Drug addiction may be regarded as a “disease of the brain reward system, “with dopamine implicated as the main neurotransmitter involved in the process.1 Addictive drugs “exhibit a wide range of structures and actions, but the unifying principle appears to be that they each acutely enhance striatal dopamine neurotransmission by means that dissociate it from normal drive by environmental cues.”2 Drug self-administration is done to keep nucleus accumbens dopamine within a specific elevated range so as to maintain a desired hedonic level.3

It has been proposed that the dopamine release, particularly in the nucleus accumbens, signals the salience of the stimulus to the individual and underlies the alcohol-seeking compulsion.4 Human beings vary greatly in their dopamine response to alcohol; this variation is related to genetic susceptibility for alcoholism, which contributes to more than half of alcoholism risk.5

Ethanol in alcohol provides the pharmacologic mechanism of dopamine release6—an effect that can be achieved through many forms of ethanol administration. Prior studies of oral alcohol suggest that striatal DA may be released as a function of the pharmacologic effects of alcohol.7

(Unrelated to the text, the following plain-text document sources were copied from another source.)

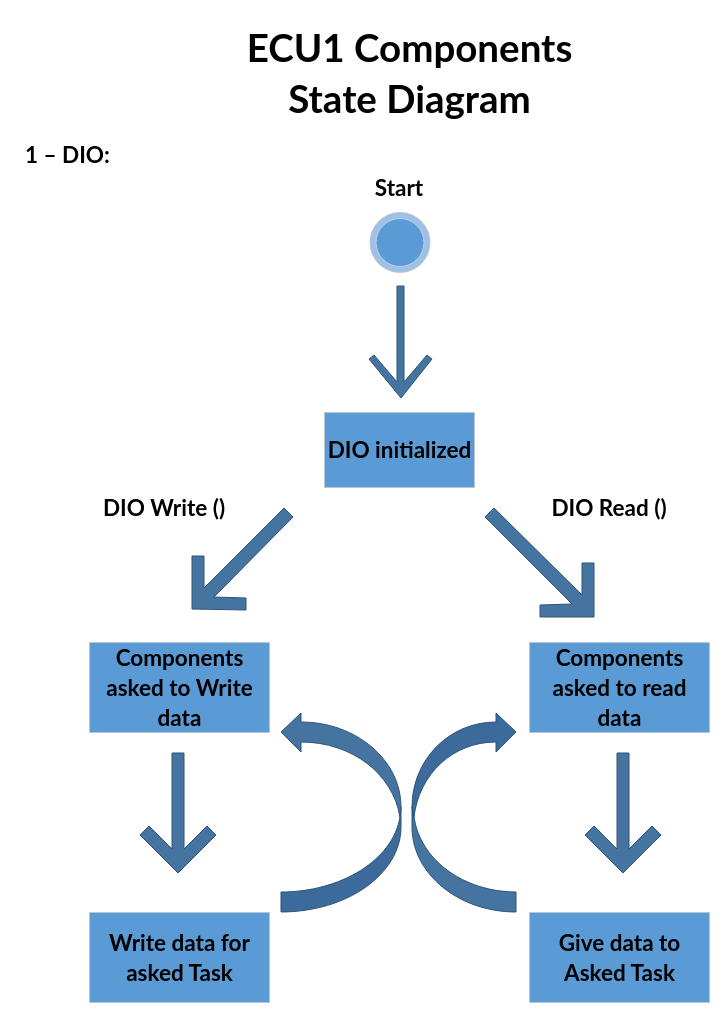
<!DOCTYPE html>
<html lang="en">
<head>
<meta charset="utf-8">
<title>ECU1 Components State Diagram</title>
<style>
:root {
  --paper: #ffffff;
  --ink: #000000;
  --state: #5b9bd5;
  --state-edge: #b9c6d3;
  --ring: #9dc0e6;
  --arrow: #4574a1;
  --arrow-shade: #3c6b9b;
  --arrow-edge: #2d5478;
}
* { box-sizing: border-box; margin: 0; padding: 0; }
html, body { width: 722px; height: 1015px; overflow: hidden; background: var(--paper); }
.diagram {
  position: relative;
  width: 722px;
  height: 1015px;
  overflow: hidden;
  color: var(--ink);
  font: 700 22.5px/30px Lato, "Open Sans", sans-serif;
  white-space: nowrap;
}
.title, .section, .label, .state { position: absolute; }
.title { top: 22px; left: 210px; width: 399px; font-size: 38.5px; line-height: 51px; text-align: center; }
.section { top: 140px; left: 25px; font-size: 22.5px; line-height: 30px; }
.label { width: 150px; text-align: center; }
.label-start { top: 173px; left: 324px; }
.label-write { top: 493px; left: 89px; }
.label-read { top: 493px; left: 534px; }
.state {
  display: flex;
  align-items: center;
  justify-content: center;
  width: 181px;
  height: 91px;
  text-align: center;
  background: var(--state);
  border: 1px solid var(--state-edge);
}
.state-initialized { left: 324px; top: 412px; width: 151px; height: 76px; }
.state-write { left: 89px; top: 642px; }
.state-read { left: 529px; top: 642px; }
.state-write-task { left: 89px; top: 912px; }
.state-read-task { left: 529px; top: 912px; }
.connectors { position: absolute; inset: 0; }
.arrow { fill: var(--arrow); stroke: var(--arrow-edge); stroke-linejoin: miter; }
.arrow-shade { fill: var(--arrow-shade); stroke: var(--arrow-edge); }
.start-ring { fill: var(--ring); stroke: var(--state-edge); }
.start-dot { fill: var(--state); stroke: #c3d2e0; }
</style>
</head>
<body>
<main class="diagram">
  <h1 class="title">ECU1 Components<br>State Diagram</h1>
  <h2 class="section">1 – DIO:</h2>

  <svg class="connectors" width="722" height="1015" viewBox="0 0 722 1015" aria-hidden="true">
    <defs>
      <polygon id="down-arrow" points="172,753 184,753 184,849 207,826 216,835 178,873 140,835 149,826 172,849"/>
    </defs>
    <g id="start-node">
      <circle class="start-ring" cx="400" cy="242.5" r="30"/>
      <circle class="start-dot" cx="400" cy="242.5" r="24"/>
    </g>
    <polygon class="arrow" points="397,286 404,286 404,382 427,355 432,359 401,398 369,359 374,355 397,382"/>
    <polygon class="arrow" points="284,508 204,588 204,556 192,556 192,609 246,610 246,598 214,597 293,517"/>
    <polygon class="arrow" points="494,508 582,595 582,563 594,563 594,617 540,617 540,605 572,604 485,517"/>
    <use class="arrow" href="#down-arrow"/>
    <use class="arrow" href="#down-arrow" x="445"/>
    <g id="return-to-write">
      <path class="arrow-shade" d="M401 807V827C401 874 347 912 281 912V892C341 892 393 860 400 817Z"/>
      <path class="arrow" d="M281 732L301 713V722C356 722 401 760 401 807L400 817C393 774 352 742 301 742V752Z"/>
    </g>
    <g id="return-to-read">
      <path class="arrow" d="M412 807V827C412 874 459 912 516 912V892C464 892 420 860 414 817Z"/>
      <path class="arrow-shade" d="M516 732L496 713V722C449 722 412 760 412 807L414 817C419 774 453 742 496 742V752Z"/>
    </g>
  </svg>

  <p class="label label-start">Start</p>
  <p class="label label-write">DIO Write ()</p>
  <p class="label label-read">DIO Read ()</p>

  <div class="state state-initialized">DIO initialized</div>
  <div class="state state-write">Components<br>asked to Write<br>data</div>
  <div class="state state-read">Components<br>asked to read<br>data</div>
  <div class="state state-write-task">Write data for<br>asked Task</div>
  <div class="state state-read-task">Give data to<br>Asked Task</div>
</main>
</body>
</html>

However, non-biochemically mediated alcohol-associated cues are also known to provoke striatal DA transmission, a phenomenon linked to the motivated behaviors associated with addiction.7 For example, alcohol-conditioned cues can independently provoke ventral striatal dopamine response in animals, which are reflective of motivated behavior and alcohol seeking.8 These cues may be separate from the biochemical mechanism of ethanol.